Sorry, Hollywood, This NASA Film Is Premiering in the Adirondacks
by Mary Thill
This Saturday, January 25, NASA will present the world premiere of a new film about rain and snow at the Wild Center, in Tupper Lake. The Adirondacks in January is an unlikely setting for a movie debut, but the producer says many things about this documentary are out of the ordinary.
“We don’t need to have a New York or L.A. moment here, because the space agency extends around the country, so we thought, Why can’t we place the event where the local community can really get something out of this?” says Michael Starobin, senior producer with NASA Goddard Space Flight Center.

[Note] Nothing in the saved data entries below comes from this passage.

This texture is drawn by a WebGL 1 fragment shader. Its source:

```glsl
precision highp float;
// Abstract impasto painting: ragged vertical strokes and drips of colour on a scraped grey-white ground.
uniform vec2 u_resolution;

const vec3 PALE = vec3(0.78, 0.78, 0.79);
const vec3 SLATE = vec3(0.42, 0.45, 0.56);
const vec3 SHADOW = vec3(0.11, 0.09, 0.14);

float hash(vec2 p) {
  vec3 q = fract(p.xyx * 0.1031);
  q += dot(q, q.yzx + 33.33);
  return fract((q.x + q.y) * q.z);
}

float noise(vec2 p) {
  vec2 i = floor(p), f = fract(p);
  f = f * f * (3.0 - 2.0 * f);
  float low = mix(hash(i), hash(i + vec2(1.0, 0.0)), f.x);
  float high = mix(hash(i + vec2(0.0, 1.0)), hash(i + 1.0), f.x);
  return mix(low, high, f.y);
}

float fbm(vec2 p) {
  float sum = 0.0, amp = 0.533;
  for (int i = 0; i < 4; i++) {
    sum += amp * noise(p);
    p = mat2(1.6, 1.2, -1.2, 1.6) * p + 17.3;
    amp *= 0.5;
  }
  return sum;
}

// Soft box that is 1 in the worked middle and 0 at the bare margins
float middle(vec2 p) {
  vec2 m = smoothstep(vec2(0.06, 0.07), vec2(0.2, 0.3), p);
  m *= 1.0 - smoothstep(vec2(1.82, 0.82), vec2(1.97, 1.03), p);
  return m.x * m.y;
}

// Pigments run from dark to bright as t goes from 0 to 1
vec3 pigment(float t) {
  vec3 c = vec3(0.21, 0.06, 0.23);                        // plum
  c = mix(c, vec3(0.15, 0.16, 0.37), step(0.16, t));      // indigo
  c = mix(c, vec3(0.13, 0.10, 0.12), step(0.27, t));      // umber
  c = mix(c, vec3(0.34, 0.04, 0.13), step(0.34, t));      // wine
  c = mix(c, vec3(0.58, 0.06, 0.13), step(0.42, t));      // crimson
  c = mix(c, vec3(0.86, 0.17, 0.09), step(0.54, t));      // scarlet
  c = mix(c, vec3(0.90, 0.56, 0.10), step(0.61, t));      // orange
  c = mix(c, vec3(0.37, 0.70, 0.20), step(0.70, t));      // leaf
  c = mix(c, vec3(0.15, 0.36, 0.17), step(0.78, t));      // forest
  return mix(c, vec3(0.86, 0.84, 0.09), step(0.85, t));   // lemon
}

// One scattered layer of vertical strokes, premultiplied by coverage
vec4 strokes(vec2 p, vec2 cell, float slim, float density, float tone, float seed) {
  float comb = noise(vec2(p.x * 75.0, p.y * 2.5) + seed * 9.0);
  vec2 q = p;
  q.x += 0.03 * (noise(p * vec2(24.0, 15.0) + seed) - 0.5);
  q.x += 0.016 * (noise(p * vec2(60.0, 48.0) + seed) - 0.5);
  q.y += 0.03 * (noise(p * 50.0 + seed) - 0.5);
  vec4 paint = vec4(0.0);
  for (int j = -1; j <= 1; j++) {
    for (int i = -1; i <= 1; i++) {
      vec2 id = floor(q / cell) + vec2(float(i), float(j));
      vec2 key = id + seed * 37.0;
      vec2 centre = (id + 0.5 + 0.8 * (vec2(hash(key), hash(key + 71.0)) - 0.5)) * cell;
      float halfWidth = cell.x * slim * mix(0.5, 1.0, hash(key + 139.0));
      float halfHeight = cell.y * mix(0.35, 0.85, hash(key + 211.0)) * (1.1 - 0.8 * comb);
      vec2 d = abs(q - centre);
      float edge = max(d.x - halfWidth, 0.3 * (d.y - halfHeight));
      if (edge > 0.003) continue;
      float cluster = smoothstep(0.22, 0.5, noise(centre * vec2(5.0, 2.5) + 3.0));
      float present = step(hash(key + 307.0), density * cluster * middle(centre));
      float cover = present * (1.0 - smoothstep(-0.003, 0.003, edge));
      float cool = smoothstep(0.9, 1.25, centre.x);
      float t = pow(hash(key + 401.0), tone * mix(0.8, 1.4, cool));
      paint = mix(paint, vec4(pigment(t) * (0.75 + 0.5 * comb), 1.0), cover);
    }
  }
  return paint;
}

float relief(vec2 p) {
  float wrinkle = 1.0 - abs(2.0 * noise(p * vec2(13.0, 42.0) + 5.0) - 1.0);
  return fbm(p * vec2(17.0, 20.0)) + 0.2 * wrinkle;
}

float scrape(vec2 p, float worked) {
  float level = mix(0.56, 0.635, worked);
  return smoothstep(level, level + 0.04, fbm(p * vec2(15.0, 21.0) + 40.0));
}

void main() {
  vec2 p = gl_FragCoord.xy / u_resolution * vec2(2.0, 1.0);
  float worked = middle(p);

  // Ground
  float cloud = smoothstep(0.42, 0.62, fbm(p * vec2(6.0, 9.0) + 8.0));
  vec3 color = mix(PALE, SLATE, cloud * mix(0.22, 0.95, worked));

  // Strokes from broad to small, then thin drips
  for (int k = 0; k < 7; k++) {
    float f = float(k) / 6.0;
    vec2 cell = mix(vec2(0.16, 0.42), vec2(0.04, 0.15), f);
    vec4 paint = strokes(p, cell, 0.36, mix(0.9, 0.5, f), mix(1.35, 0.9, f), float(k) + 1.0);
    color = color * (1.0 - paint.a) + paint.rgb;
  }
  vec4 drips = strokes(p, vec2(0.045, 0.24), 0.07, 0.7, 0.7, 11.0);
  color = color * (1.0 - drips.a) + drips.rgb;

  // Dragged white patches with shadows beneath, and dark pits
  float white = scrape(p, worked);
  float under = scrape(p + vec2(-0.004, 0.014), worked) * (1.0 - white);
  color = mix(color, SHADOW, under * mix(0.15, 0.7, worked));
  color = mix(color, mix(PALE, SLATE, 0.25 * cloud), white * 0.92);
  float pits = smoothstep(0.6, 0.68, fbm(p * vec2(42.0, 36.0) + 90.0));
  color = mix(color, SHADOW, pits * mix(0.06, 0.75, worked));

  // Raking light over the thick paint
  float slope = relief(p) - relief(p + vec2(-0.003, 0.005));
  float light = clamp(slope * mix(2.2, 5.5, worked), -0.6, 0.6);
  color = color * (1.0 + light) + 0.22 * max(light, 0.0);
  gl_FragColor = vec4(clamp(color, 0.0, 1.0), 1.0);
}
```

NASA calls Water Falls “the movie that will change the way you think about rain.” Water certainly has our attention in the Adirondacks this winter. Ice, sleet and other things that come from the sky have shut down interstates, jammed rivers, and buried the western Adirondacks under many feet of powder while depriving the eastern side of snowpack. Ask any skier: too much water is falling as rain, not enough as snow.
The close relationship that Adirondackers have with water is another reason to unveil the project here, Starobin says. About 320,000 acres of the Adirondack Park are wetland, and another 350,000 acres are open water, including the Upper Hudson River.
“It’s a natural location in terms of the story we are telling,” he says. “It’s one of the nation’s headwaters for a vital watershed.”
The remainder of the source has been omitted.